Alwaleed and other remaining suspects are held at the Ritz-Carlton in Riyadh, a palatial hotel that hosted U.S. President Donald Trump in May. No official charges have been made public against any of the detainees, who numbered 159 at a count earlier this month.Prince Miteb, son of the late King Abdullah and the former head of the powerful National Guard Corps, was released after paying the equivalent of more than $1 billion, a senior Saudi official said last month. Two other sons of the former monarch were released this week, according to a person familiar with the matter and a Saudi royal who celebrated their freedom on social media. “Prince Alwaleed is powerful and well connected, but this may not end well given that he is in a battle with an even more powerful group,” said Paul Sullivan, a Middle East specialist at Georgetown University in Washington. The purge is “a harsh way to show that some of the old ways of doing business are over to a great degree,” he said.

The 32-year-old crown prince ditched the traditional Saudi decision-making process that moved at a glacial pace, but preserved consensus among the royals.  He plunged Saudi Arabia into a costly war against pro-Iranian rebels in Yemen and led efforts to isolate neighboring Qatar. The standoff with Qatar has gone nowhere.

Mohammed bin Salman Photographer: Simon Dawson/Bloomberg

Nick Bit: you have to be a freeging IDIOT to  get involved with this Bloodthirsty Monarch who might just start World War III. Only a idiot would have any part of the IPO.  They are clearly demonstrating that their is  NO rule of law. And they cannot be trusted. This is how they treat family members and the wealthiest people in the Kingdom.

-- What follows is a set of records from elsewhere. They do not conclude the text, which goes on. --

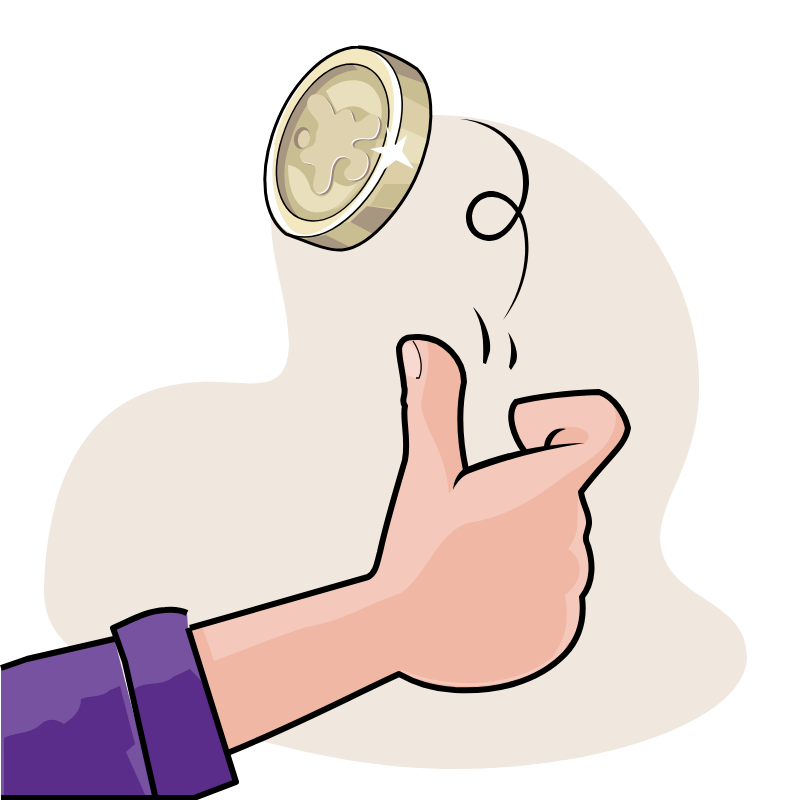
<!DOCTYPE html>
<html lang="en">
<head>
<meta charset="utf-8">
<title>Coin toss</title>
<style>
:root {
  --paper: #ffffff;
  --blob: #f0e7de;
  --ink: #000000;
  --skin: #f0b7a5;
  --skin-light: #f4c9bc;
  --nail: #f8d9cf;
  --sleeve: #5b2d8a;
  --sleeve-light: #7752a0;
  --rim: #f4e8c1;
  --gold: #c9bd92;
  --gold-light: #e8dfbc;
  --gold-mid: #dccfa7;
  --gold-dark: #a89780;
  --relief: #dfd2ae;
  --relief-shade: #9d8878;
}
html, body { margin: 0; background: var(--paper); overflow: hidden; }
.artwork { display: block; width: 800px; height: 800px; }
.blob { fill: var(--blob); }
.outline { fill: none; stroke: var(--ink); stroke-width: 6; stroke-linejoin: round; }
.skin { fill: var(--skin); }
.skin-light { fill: var(--skin-light); }
.sleeve { fill: var(--sleeve); }
.sleeve-light { fill: var(--sleeve-light); }
.ink { fill: var(--ink); }
</style>
</head>
<body>
<svg class="artwork" viewBox="0 0 800 800" role="img" aria-label="A hand flipping a gold coin into the air">
  <defs>
    <path id="hand-shape" d="M190 628L368 577C376 573 377 563 380 552C387 520 397 488 405 460C409 438 402 418 405 406C400 400 407 395 404 386C403 371 399 360 399 348C402 336 411 337 419 337C446 338 464 361 464 382C458 411 460 442 466 470C486 463 505 456 525 452C513 436 506 414 516 402C540 396 570 393 599 392C614 397 625 414 628 428C625 447 606 458 581 492C583 506 590 513 589 524C588 533 583 536 588 546C593 562 594 582 582 597C585 621 579 639 565 654C536 684 492 692 455 690C430 688 415 683 399 674C345 699 290 728 225 754Z"/>
    <path id="coin-shape" d="M358 47C376 46 401 58 417 69C433 85 435 121 424 155C411 200 372 247 342 250C325 251 304 240 286 234C262 215 260 175 272 136C288 85 325 48 358 47Z"/>
    <path id="coin-well" d="M352 64C382 65 396 98 385 140C373 185 342 221 313 221C282 220 270 185 280 145C292 100 322 64 352 64Z"/>
    <path id="coin-relief" d="M312 95C322 91 330 101 333 113C337 118 340 109 346 109C354 109 350 121 357 122C363 122 365 114 373 114C381 115 380 129 375 136C369 141 362 136 354 140C349 143 352 148 358 149C369 151 370 164 364 173C358 182 345 181 344 174C344 167 351 167 351 161C349 156 339 154 335 160C329 168 332 176 328 186C324 195 314 195 313 186C313 178 317 174 315 166C311 161 303 165 300 158C299 150 306 149 312 146C318 142 314 135 318 128C321 119 309 115 307 105C307 100 309 97 312 95Z"/>
    <clipPath id="hand-clip"><use href="#hand-shape"/></clipPath>
    <clipPath id="coin-clip"><use href="#coin-shape"/></clipPath>
    <clipPath id="well-clip"><use href="#coin-well"/></clipPath>
  </defs>

  <path class="blob" d="M433 115C520 115 590 152 641 220C687 281 704 343 698 410C690 472 661 500 660 538C662 602 748 596 747 658C744 722 600 769 455 769C385 769 320 757 262 741L70 647C53 632 44 615 44 590C46 500 75 387 200 382C250 380 287 398 289 345C287 290 270 265 271 210Z"/>

  <g id="coin">
    <g clip-path="url(#coin-clip)">
      <rect x="255" y="40" width="190" height="220" fill="var(--gold-mid)"/>
      <path fill="var(--gold)" d="M358 47L440 60L434 112L402 95Z"/>
      <path fill="var(--gold-dark)" d="M370 46L417 69L426 84L392 72Z"/>
      <path fill="var(--gold-light)" d="M402 128L434 142L427 166L392 158Z"/>
      <path fill="var(--gold)" d="M384 184L418 184L404 209L370 206Z"/>
      <path fill="var(--gold-dark)" d="M367 206L402 211L380 238L350 222Z"/>
      <path fill="var(--gold)" d="M350 222L380 238L350 260L280 234Z"/>
      <path fill="var(--gold-dark)" d="M326 235L352 248L336 254L300 240Z"/>
      <path fill="var(--paper)" d="M358 47C395 50 409 90 397 135C383 190 340 236 305 237C268 235 258 185 272 136C288 85 325 48 358 47Z"/>
      <path fill="var(--rim)" d="M358 47C390 52 401 90 390 135C378 183 339 230 307 235C275 234 262 184 276 136C290 87 325 50 358 47Z"/>
      <path fill="none" stroke="var(--ink)" stroke-width="1.5" d="M358 48C395 50 410 90 398 135C384 190 341 237 305 237C298 237 291 236 285 233"/>
      <path fill="var(--paper)" d="M270 145C262 181 271 221 296 234C276 218 268 185 275 145Z"/>
    </g>
    <use href="#coin-well" fill="var(--gold)"/>
    <g clip-path="url(#well-clip)">
      <path fill="var(--gold-dark)" d="M352 64C322 64 292 100 280 145C270 185 280 213 301 220C284 202 280 174 289 146C300 105 328 70 358 70Z"/>
      <path fill="var(--gold-light)" d="M326 91C340 78 361 77 372 87C382 97 383 110 381 121L363 109C354 103 342 108 337 112Z"/>
      <path fill="var(--gold-light)" d="M288 165C298 166 307 174 311 190C321 204 333 193 334 181C343 188 352 188 361 180C347 204 328 215 312 212C295 207 288 190 288 165Z"/>
      <path fill="var(--gold-mid)" d="M377 140C373 165 350 199 328 213L343 205C365 185 380 162 384 138Z"/>
    </g>
    <use href="#coin-well" fill="none" stroke="var(--ink)" stroke-width="1.5"/>
    <use href="#coin-relief" x="3" y="2" fill="var(--relief-shade)"/>
    <use href="#coin-relief" x="1" y="1" fill="var(--paper)"/>
    <use href="#coin-relief" fill="var(--relief)"/>
    <ellipse cx="302" cy="138" rx="8" ry="11" fill="var(--relief-shade)" transform="rotate(12 302 138)"/>
    <ellipse cx="304" cy="139" rx="6" ry="9" fill="var(--relief)" transform="rotate(12 304 139)"/>
    <use href="#coin-shape" fill="none" stroke="var(--ink)" stroke-width="3"/>
    <path id="sparkle" fill="var(--paper)" d="M386 124L395 145L407 135L402 151L414 169L396 160L381 172L387 156L370 149L388 146Z"/>
  </g>

  <g id="motion-lines" class="ink">
    <path d="M460 119C501 120 530 150 529 184C528 196 525 207 519 216C511 233 499 242 488 241C473 239 465 228 466 215C468 200 480 190 493 191C507 193 517 203 523 216C533 240 531 285 503 320C526 284 530 244 520 219C513 206 505 198 493 197C482 196 473 204 472 216C472 228 479 235 489 235C502 235 511 222 516 212C521 203 523 194 523 184C524 152 499 124 460 119Z"/>
    <path d="M473 307C483 316 492 337 490 351L486 364L483 363C484 341 483 324 473 307Z"/>
    <path d="M508 332C515 342 519 354 516 362L511 370L509 367C512 353 512 344 508 332Z"/>
  </g>

  <g id="hand">
    <use href="#hand-shape" class="skin"/>
    <g clip-path="url(#hand-clip)">
      <path class="skin-light" d="M190 625L370 570L400 455L395 335L425 335C434 364 423 384 421 406C427 436 446 451 449 494L466 470L525 452L505 395L600 388L625 410C618 442 593 458 566 475C535 499 504 518 468 523C438 532 426 576 401 593C370 603 341 622 306 627C276 637 246 649 214 661L203 629Z"/>
      <path class="skin" d="M550 447C546 432 558 425 573 427C588 428 594 438 584 443Z"/>
      <path class="skin" d="M612 404C622 420 613 443 585 466L580 494L635 432Z"/>
      <path class="skin-light" d="M579 494C575 515 583 530 568 549C583 558 585 580 565 595C569 620 567 637 553 656L582 632L598 570Z"/>
      <path fill="var(--nail)" d="M403 344C414 339 421 355 421 374L416 378L404 374Z"/>
      <path fill="none" stroke="var(--skin-light)" stroke-width="3" d="M401 671C450 693 528 691 566 646"/>
    </g>
    <path class="outline" d="M190 628L368 577C376 573 377 563 380 552C387 520 397 488 405 460C409 438 402 418 405 406C400 400 407 395 404 386C403 371 399 360 399 348C402 336 411 337 419 337C446 338 464 361 464 382C458 411 460 442 466 470"/>
    <path class="outline" d="M525 452C513 436 506 414 516 402C540 396 570 393 599 392C614 397 625 414 628 428C625 447 606 458 581 492C583 506 590 513 589 524C588 533 583 536 588 546C593 562 594 582 582 597C585 621 579 639 565 654C536 684 492 692 455 690C430 688 415 683 399 674C345 699 290 728 225 754"/>
    <path class="ink" d="M453 490C454 478 460 470 467 467C505 452 540 444 585 443C543 450 510 458 470 473C462 476 457 482 453 490Z"/>
    <path class="ink" d="M544 446C546 433 555 427 566 429C556 432 552 438 550 446Z"/>
    <path fill="none" stroke="var(--ink)" stroke-width="1.3" d="M413 341C420 351 424 367 419 378L416 378"/>
  </g>

  <g id="sleeve">
    <path class="sleeve-light" d="M1 667L27 658L114 638L156 800H1Z"/>
    <path class="sleeve" d="M4 738C16 732 31 734 41 724C50 717 57 720 64 724C72 718 81 712 81 699C91 695 102 698 110 690L120 686L135 744L126 752L147 799H4Z"/>
    <path class="sleeve-light" d="M114 628C128 620 145 610 165 610C176 609 183 611 187 613L188 628L236 782L194 800H156L128 668Z"/>
    <path class="sleeve" d="M134 689C149 680 161 687 173 677L190 669L203 683L234 781L194 800H158Z"/>
    <path class="outline" stroke-width="6" d="M1 668L27 659L114 639M1 798H194L236 782L188 628M156 800L125 662L113 628C128 622 145 611 165 610C176 609 183 611 187 613"/>
  </g>
</svg>
</body>
</html>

How do you think INFIDEL investors will fare under their medieval system straight out of the dark ages